In addition to his castles that attract many tourists each year (Sloss Neuschwanstein, the largest castle, was opened to visitors just seven weeks after Ludwig's death), Ludwig lives on in films, the most famous being those with Helmut Berger. Berger's role as the Fairy Tale King in Visconti's Ludwig II is perhaps his best. With Berger's portrayal, the development from sensitive young man to paranoid, alienated from everyone is a poignant, compelling watch and an artistic highlight for the actor.
That other film in which Helmut Berger takes on the role of the King of Bavaria, Ludwig 1881, tells the story of Ludwig instructing an actor, Josef Kainz, to go on a trip with him in which Kainz must recite scenes from Schiller's Wilhelm Tell on location. In this traveling private theater, Kainz is for Ludwig besides a man who embodies beauty and art, perhaps even a desired friend, the link between Ludwig and the outside world. "Tell me what you see outside," Ludwig asks Kainz as they sit on a boat, the curtains closed. "Why don't you have the curtains opened then you can see for yourself," the actor replies. Ludwig does not want to see nature himself; he wants to know how an artist sees nature. He considers that more genuine. The actor who tells Ludwig what he sees when he looks outside is the link between man and nature. (Anticipating Mahler who once said to his visitor in the Austrian Alps, "You don't have to look outside, I have captured it in my symphony."). Nature is capricious and indifferent to man. With the image by which it is described, captured, nature is stripped of its whimsicality. By controlling nature, it is completely at the service of man.
When Ludwig looks into a slide viewer at images of the entire world, from Africa to Asia, he comes to the conclusion that he no longer needs to travel. He can stay home from now on and he will. The trip with Josef Kainz would be the last one he would undertake. He would continue to shut himself up in his castles and, above all, in his own head.

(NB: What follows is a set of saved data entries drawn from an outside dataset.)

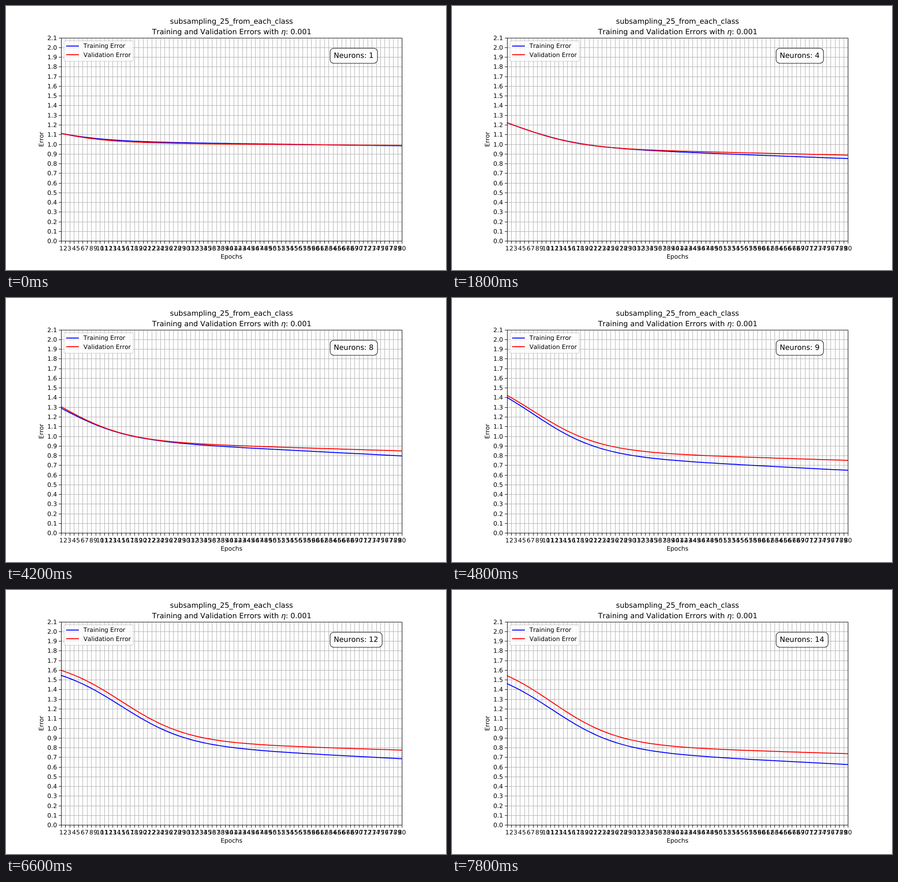
These frames come from a looping animation (966 by 580 pixels, 8000 ms). An HTML page:

```html
<!DOCTYPE html>
<html lang="en">
<head>
<meta charset="utf-8">
<title>Training and validation errors</title>
<style>
  html, body { margin: 0; width: 100%; height: 100%; overflow: hidden; background: #fff; }
  svg {
    display: block; width: 966px; height: 580px;
    font: 13.333px "DejaVu Sans", sans-serif;
    font-kerning: none; text-rendering: geometricPrecision;
  }
  .big { font-size: 16px; }
  .mid { text-anchor: middle; }
  .end { text-anchor: end; }
  .curve { fill: none; stroke-width: 2; stroke-linejoin: round; stroke-linecap: square; }
  .train { stroke: #00f; }
  .valid { stroke: #f00; }
</style>
</head>
<body>
<svg id="chart" viewBox="0 0 966 580"></svg>
<script>
const STEP = 600, LOOP = 8000, EPOCHS = 80, RATE = .13;
const BOX = { l: 120.75, r: 869.4, t: 69.6, b: 516.2 };

// Training error per neuron count: start, epochs until half the drop is done, end
const RUNS = [
  [1.112, 6.5, .983], [1.19, 8.5, .88], [1.238, 9.1, .846], [1.22, 9, .851], [1.2, 9.3, .858],
  [1.163, 9.6, .824], [1.3, 10, .616], [1.29, 8.3, .796], [1.4, 11, .647], [1.432, 11.4, .777],
  [1.45, 13, .669], [1.546, 16.1, .684], [1.5, 14.8, .69], [1.46, 13.6, .624]
];

const svg = document.getElementById('chart');
const px = e => BOX.l + (e - 1) * (BOX.r - BOX.l) / (EPOCHS - 1);
const py = v => BOX.b - v * (BOX.b - BOX.t) / 2.1;
const snap = v => Math.round(v) + .5;

function add(tag, attrs, text) {
  const el = document.createElementNS('http://www.w3.org/2000/svg', tag);
  for (const k in attrs) el.setAttribute(k, attrs[k]);
  if (text) el.textContent = text;
  return svg.appendChild(el);
}
const label = (x, y, text, cls = '') => add('text', { x, y, class: cls }, text);
const path = (d, attrs) => add('path', { d, fill: 'none', ...attrs });

// A logistic drop from start that settles on a slowly falling straight tail
function curve(start, half, end, rise) {
  const q = Math.exp(RATE * half) - 2;
  const pts = [];
  for (let t = 0; t < EPOCHS; t++) {
    const tail = end + rise * (1 - t / (EPOCHS - 1));
    const drop = (1 + q) / (q + Math.exp(RATE * t));
    const v = tail + (start - end - rise) * drop;
    pts.push(px(t + 1).toFixed(2) + ' ' + py(v).toFixed(2));
  }
  return 'M' + pts.join('L');
}

// Validation lies above training; the gap grows with neurons and with learning
function curves(n) {
  const [start, half, end] = RUNS[n - 1];
  const rise = Math.min(.18, .36 * (start - end));
  const learned = 1 - end;
  const gap = .2 * learned + .26 * learned ** 2;
  return [
    curve(start, half, end, rise),
    curve(start + 3e-5 * n ** 3, half, end + gap, .6 * rise)
  ];
}

// Grid and ticks
let grid = '', ticks = '';
const [left, right, top_, bottom] = [BOX.l, BOX.r, BOX.t, BOX.b].map(snap);
for (let e = 1; e <= EPOCHS; e++) {
  const x = snap(px(e));
  grid += `M${x} ${top_}V${bottom}`;
  ticks += `M${x} ${bottom}v5`;
}
for (let i = 0; i <= 21; i++) {
  const y = snap(py(i / 10));
  grid += `M${left} ${y}H${right}`;
  ticks += `M${left} ${y}h-5`;
}
path(grid, { stroke: '#b0b0b0', 'stroke-width': 1.07 });

const clip = add('clipPath', { id: 'area' });
clip.appendChild(add('rect', { x: BOX.l, y: BOX.t, width: BOX.r - BOX.l, height: BOX.b - BOX.t }));
const lines = ['train', 'valid'].map(c => path('', { class: 'curve ' + c, 'clip-path': 'url(#area)' }));

path(ticks + `M${left} ${top_}H${right}V${bottom}H${left}Z`,
  { stroke: '#000', 'stroke-width': 1.07, 'stroke-linecap': 'square' });

for (let e = 1; e <= EPOCHS; e++) label(Math.round(px(e) - 4.24 * String(e).length), 537, e);
for (let i = 0; i <= 21; i++) label(112, Math.round(py(i / 10) + 5), (i / 10).toFixed(1), 'end');
label(495.1, 555, 'Epochs', 'mid');
add('text', { class: 'mid', transform: 'translate(82 293) rotate(-90)' }, 'Error');

// Title
label(495.1, 39, 'subsampling_25_from_each_class', 'big mid');
label(495.6, 62, '', 'big mid').innerHTML =
  'Training and Validation Errors with <tspan font-style="italic">η</tspan>: 0.001';

// Legend
add('rect', { x: 127.5, y: 76.5, width: 152, height: 45, rx: 2.7, fill: '#fff', stroke: '#ccc', 'stroke-width': 1.33, opacity: .8 });
[['train', 'Training Error', 88], ['valid', 'Validation Error', 107]].forEach(([c, text, y], i) => {
  path(`M133 ${y}H159`, { class: 'curve ' + c });
  label(170, 92 + 20 * i, text);
});

// Neuron counter
const badge = add('rect', { x: 711.6, y: 92.9, height: 33, rx: 8, fill: '#fff', stroke: '#000', 'stroke-width': 1.33, opacity: .8 });
const count = label(719.5, 114, '', 'big');

let shown = 0;
function show(n) {
  if (n === shown) return;
  shown = n;
  curves(n).forEach((d, i) => lines[i].setAttribute('d', d));
  badge.setAttribute('width', n < 10 ? 104 : 114.2);
  count.textContent = 'Neurons: ' + n;
}

const t0 = performance.now();
function tick() {
  show(1 + Math.floor((performance.now() - t0) % LOOP / STEP));
  requestAnimationFrame(tick);
}
tick();
</script>
</body>
</html>
```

Ludwig is a man of privilege. Everyone around him is at his disposal. He is, like a collector, always looking for those stimuli that please and move him. He makes himself increasingly unfit for life, for the outside world. He is spoiled but the development of media, since the late nineteenth century, has now made us all kings in our own kingdom. Ludwig's legacy endures not only in the stone edifices that draw crowds, but in the echoes of his sequestered soul, mirroring our own entrapment within the all-encompassing dominion of screens. As we navigate our augmented and alternative realms, we, too, become modern-day monarchs, ensnared in our palaces of pixels and code.
- Wouter de Moor